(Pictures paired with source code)

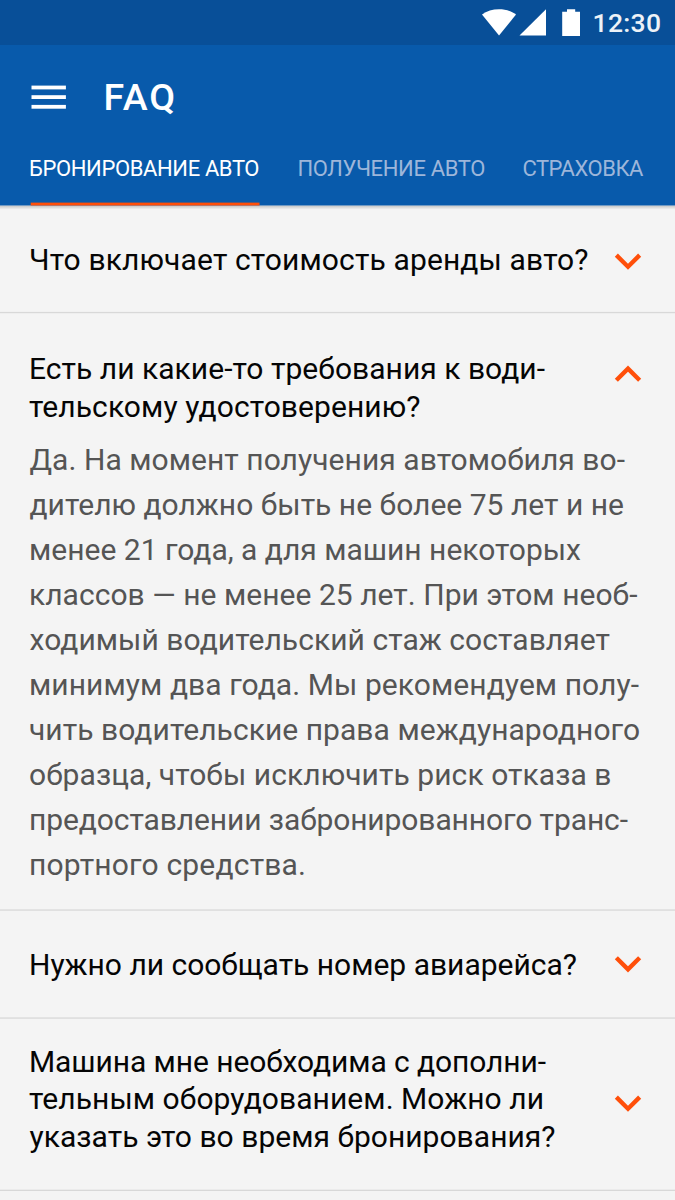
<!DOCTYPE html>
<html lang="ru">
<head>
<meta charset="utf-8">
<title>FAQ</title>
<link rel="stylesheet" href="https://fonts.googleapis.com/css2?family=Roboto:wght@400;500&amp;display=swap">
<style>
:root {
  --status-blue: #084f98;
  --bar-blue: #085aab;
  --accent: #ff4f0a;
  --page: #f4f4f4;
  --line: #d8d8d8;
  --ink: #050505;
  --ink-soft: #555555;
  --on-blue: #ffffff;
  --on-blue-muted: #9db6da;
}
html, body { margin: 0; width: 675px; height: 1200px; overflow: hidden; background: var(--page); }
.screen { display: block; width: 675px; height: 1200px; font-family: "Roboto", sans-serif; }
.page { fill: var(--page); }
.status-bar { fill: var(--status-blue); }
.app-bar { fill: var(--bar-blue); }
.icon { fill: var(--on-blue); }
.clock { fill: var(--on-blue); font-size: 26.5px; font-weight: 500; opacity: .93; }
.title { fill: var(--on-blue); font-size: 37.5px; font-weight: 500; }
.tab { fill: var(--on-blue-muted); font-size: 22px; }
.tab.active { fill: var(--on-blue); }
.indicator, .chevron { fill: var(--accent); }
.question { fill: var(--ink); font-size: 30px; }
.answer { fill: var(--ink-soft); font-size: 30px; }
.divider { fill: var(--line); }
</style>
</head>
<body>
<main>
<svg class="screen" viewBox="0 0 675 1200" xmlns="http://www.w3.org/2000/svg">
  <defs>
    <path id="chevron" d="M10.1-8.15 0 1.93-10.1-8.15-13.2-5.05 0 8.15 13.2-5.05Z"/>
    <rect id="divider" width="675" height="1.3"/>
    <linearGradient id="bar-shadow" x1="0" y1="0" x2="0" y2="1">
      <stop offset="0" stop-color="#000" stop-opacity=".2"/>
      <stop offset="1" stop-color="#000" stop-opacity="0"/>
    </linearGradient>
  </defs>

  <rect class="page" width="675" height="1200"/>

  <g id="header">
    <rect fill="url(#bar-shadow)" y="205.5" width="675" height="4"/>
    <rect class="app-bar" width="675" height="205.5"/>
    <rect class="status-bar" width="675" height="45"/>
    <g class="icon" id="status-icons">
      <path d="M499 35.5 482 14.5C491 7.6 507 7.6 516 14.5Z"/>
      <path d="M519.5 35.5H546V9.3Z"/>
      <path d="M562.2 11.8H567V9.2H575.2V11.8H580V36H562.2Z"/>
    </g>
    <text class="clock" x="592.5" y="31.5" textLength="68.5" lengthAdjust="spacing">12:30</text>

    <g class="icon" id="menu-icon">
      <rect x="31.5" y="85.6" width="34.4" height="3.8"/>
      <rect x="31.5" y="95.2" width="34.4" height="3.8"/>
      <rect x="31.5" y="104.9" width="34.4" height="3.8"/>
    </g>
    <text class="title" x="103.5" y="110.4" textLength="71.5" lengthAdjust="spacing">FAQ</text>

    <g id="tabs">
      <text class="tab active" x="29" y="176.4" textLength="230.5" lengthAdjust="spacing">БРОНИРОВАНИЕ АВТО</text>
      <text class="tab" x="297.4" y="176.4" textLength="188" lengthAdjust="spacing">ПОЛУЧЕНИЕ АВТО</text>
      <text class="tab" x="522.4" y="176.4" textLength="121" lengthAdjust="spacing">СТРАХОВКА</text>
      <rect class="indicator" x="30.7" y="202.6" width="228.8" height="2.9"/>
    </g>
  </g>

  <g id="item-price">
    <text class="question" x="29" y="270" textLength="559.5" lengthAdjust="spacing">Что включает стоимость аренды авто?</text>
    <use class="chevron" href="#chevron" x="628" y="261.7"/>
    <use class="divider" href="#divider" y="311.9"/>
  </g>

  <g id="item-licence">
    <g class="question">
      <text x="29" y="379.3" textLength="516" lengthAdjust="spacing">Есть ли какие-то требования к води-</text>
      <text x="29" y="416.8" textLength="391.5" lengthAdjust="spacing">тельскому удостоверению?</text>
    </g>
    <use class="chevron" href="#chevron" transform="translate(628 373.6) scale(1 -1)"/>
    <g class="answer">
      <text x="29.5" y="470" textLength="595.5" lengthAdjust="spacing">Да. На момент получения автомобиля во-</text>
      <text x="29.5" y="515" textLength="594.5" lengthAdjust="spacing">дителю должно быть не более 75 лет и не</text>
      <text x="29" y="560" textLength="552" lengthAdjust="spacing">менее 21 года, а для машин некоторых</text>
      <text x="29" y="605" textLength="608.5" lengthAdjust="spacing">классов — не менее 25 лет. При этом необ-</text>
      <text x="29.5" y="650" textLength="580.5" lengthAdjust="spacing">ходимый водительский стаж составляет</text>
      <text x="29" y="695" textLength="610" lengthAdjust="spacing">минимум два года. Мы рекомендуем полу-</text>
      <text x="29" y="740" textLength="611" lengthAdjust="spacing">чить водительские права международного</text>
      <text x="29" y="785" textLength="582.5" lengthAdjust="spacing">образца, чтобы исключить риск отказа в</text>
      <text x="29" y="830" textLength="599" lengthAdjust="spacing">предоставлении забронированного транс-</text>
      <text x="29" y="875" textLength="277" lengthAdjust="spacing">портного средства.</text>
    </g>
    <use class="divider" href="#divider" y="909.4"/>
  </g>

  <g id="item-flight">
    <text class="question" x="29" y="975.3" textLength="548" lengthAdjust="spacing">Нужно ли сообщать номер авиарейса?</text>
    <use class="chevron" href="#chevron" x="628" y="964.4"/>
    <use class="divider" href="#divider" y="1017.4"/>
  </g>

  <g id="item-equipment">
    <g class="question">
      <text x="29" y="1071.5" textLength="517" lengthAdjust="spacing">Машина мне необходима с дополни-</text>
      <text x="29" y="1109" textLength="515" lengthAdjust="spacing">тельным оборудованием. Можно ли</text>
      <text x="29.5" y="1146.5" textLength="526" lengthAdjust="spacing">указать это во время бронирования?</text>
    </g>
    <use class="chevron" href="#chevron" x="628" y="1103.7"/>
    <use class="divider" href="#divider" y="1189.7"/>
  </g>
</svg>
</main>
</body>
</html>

> Work item:
Each line of the data should be quoted exactly, with pictures left out.

> Final answer:
<!DOCTYPE html>
<html lang="ru">
<head>
<meta charset="utf-8">
<title>FAQ</title>
<link rel="stylesheet" href="https://fonts.googleapis.com/css2?family=Roboto:wght@400;500&amp;display=swap">
<style>
:root {
  --status-blue: #084f98;
  --bar-blue: #085aab;
  --accent: #ff4f0a;
  --page: #f4f4f4;
  --line: #d8d8d8;
  --ink: #050505;
  --ink-soft: #555555;
  --on-blue: #ffffff;
  --on-blue-muted: #9db6da;
}
html, body { margin: 0; width: 675px; height: 1200px; overflow: hidden; background: var(--page); }
.screen { display: block; width: 675px; height: 1200px; font-family: "Roboto", sans-serif; }
.page { fill: var(--page); }
.status-bar { fill: var(--status-blue); }
.app-bar { fill: var(--bar-blue); }
.icon { fill: var(--on-blue); }
.clock { fill: var(--on-blue); font-size: 26.5px; font-weight: 500; opacity: .93; }
.title { fill: var(--on-blue); font-size: 37.5px; font-weight: 500; }
.tab { fill: var(--on-blue-muted); font-size: 22px; }
.tab.active { fill: var(--on-blue); }
.indicator, .chevron { fill: var(--accent); }
.question { fill: var(--ink); font-size: 30px; }
.answer { fill: var(--ink-soft); font-size: 30px; }
.divider { fill: var(--line); }
</style>
</head>
<body>
<main>
<svg class="screen" viewBox="0 0 675 1200" xmlns="http://www.w3.org/2000/svg">
  <defs>
    <path id="chevron" d="M10.1-8.15 0 1.93-10.1-8.15-13.2-5.05 0 8.15 13.2-5.05Z"/>
    <rect id="divider" width="675" height="1.3"/>
    <linearGradient id="bar-shadow" x1="0" y1="0" x2="0" y2="1">
      <stop offset="0" stop-color="#000" stop-opacity=".2"/>
      <stop offset="1" stop-color="#000" stop-opacity="0"/>
    </linearGradient>
  </defs>

  <rect class="page" width="675" height="1200"/>

  <g id="header">
    <rect fill="url(#bar-shadow)" y="205.5" width="675" height="4"/>
    <rect class="app-bar" width="675" height="205.5"/>
    <rect class="status-bar" width="675" height="45"/>
    <g class="icon" id="status-icons">
      <path d="M499 35.5 482 14.5C491 7.6 507 7.6 516 14.5Z"/>
      <path d="M519.5 35.5H546V9.3Z"/>
      <path d="M562.2 11.8H567V9.2H575.2V11.8H580V36H562.2Z"/>
    </g>
    <text class="clock" x="592.5" y="31.5" textLength="68.5" lengthAdjust="spacing">12:30</text>

    <g class="icon" id="menu-icon">
      <rect x="31.5" y="85.6" width="34.4" height="3.8"/>
      <rect x="31.5" y="95.2" width="34.4" height="3.8"/>
      <rect x="31.5" y="104.9" width="34.4" height="3.8"/>
    </g>
    <text class="title" x="103.5" y="110.4" textLength="71.5" lengthAdjust="spacing">FAQ</text>

    <g id="tabs">
      <text class="tab active" x="29" y="176.4" textLength="230.5" lengthAdjust="spacing">БРОНИРОВАНИЕ АВТО</text>
      <text class="tab" x="297.4" y="176.4" textLength="188" lengthAdjust="spacing">ПОЛУЧЕНИЕ АВТО</text>
      <text class="tab" x="522.4" y="176.4" textLength="121" lengthAdjust="spacing">СТРАХОВКА</text>
      <rect class="indicator" x="30.7" y="202.6" width="228.8" height="2.9"/>
    </g>
  </g>

  <g id="item-price">
    <text class="question" x="29" y="270" textLength="559.5" lengthAdjust="spacing">Что включает стоимость аренды авто?</text>
    <use class="chevron" href="#chevron" x="628" y="261.7"/>
    <use class="divider" href="#divider" y="311.9"/>
  </g>

  <g id="item-licence">
    <g class="question">
      <text x="29" y="379.3" textLength="516" lengthAdjust="spacing">Есть ли какие-то требования к води-</text>
      <text x="29" y="416.8" textLength="391.5" lengthAdjust="spacing">тельскому удостоверению?</text>
    </g>
    <use class="chevron" href="#chevron" transform="translate(628 373.6) scale(1 -1)"/>
    <g class="answer">
      <text x="29.5" y="470" textLength="595.5" lengthAdjust="spacing">Да. На момент получения автомобиля во-</text>
      <text x="29.5" y="515" textLength="594.5" lengthAdjust="spacing">дителю должно быть не более 75 лет и не</text>
      <text x="29" y="560" textLength="552" lengthAdjust="spacing">менее 21 года, а для машин некоторых</text>
      <text x="29" y="605" textLength="608.5" lengthAdjust="spacing">классов — не менее 25 лет. При этом необ-</text>
      <text x="29.5" y="650" textLength="580.5" lengthAdjust="spacing">ходимый водительский стаж составляет</text>
      <text x="29" y="695" textLength="610" lengthAdjust="spacing">минимум два года. Мы рекомендуем полу-</text>
      <text x="29" y="740" textLength="611" lengthAdjust="spacing">чить водительские права международного</text>
      <text x="29" y="785" textLength="582.5" lengthAdjust="spacing">образца, чтобы исключить риск отказа в</text>
      <text x="29" y="830" textLength="599" lengthAdjust="spacing">предоставлении забронированного транс-</text>
      <text x="29" y="875" textLength="277" lengthAdjust="spacing">портного средства.</text>
    </g>
    <use class="divider" href="#divider" y="909.4"/>
  </g>

  <g id="item-flight">
    <text class="question" x="29" y="975.3" textLength="548" lengthAdjust="spacing">Нужно ли сообщать номер авиарейса?</text>
    <use class="chevron" href="#chevron" x="628" y="964.4"/>
    <use class="divider" href="#divider" y="1017.4"/>
  </g>

  <g id="item-equipment">
    <g class="question">
      <text x="29" y="1071.5" textLength="517" lengthAdjust="spacing">Машина мне необходима с дополни-</text>
      <text x="29" y="1109" textLength="515" lengthAdjust="spacing">тельным оборудованием. Можно ли</text>
      <text x="29.5" y="1146.5" textLength="526" lengthAdjust="spacing">указать это во время бронирования?</text>
    </g>
    <use class="chevron" href="#chevron" x="628" y="1103.7"/>
    <use class="divider" href="#divider" y="1189.7"/>
  </g>
</svg>
</main>
</body>
</html>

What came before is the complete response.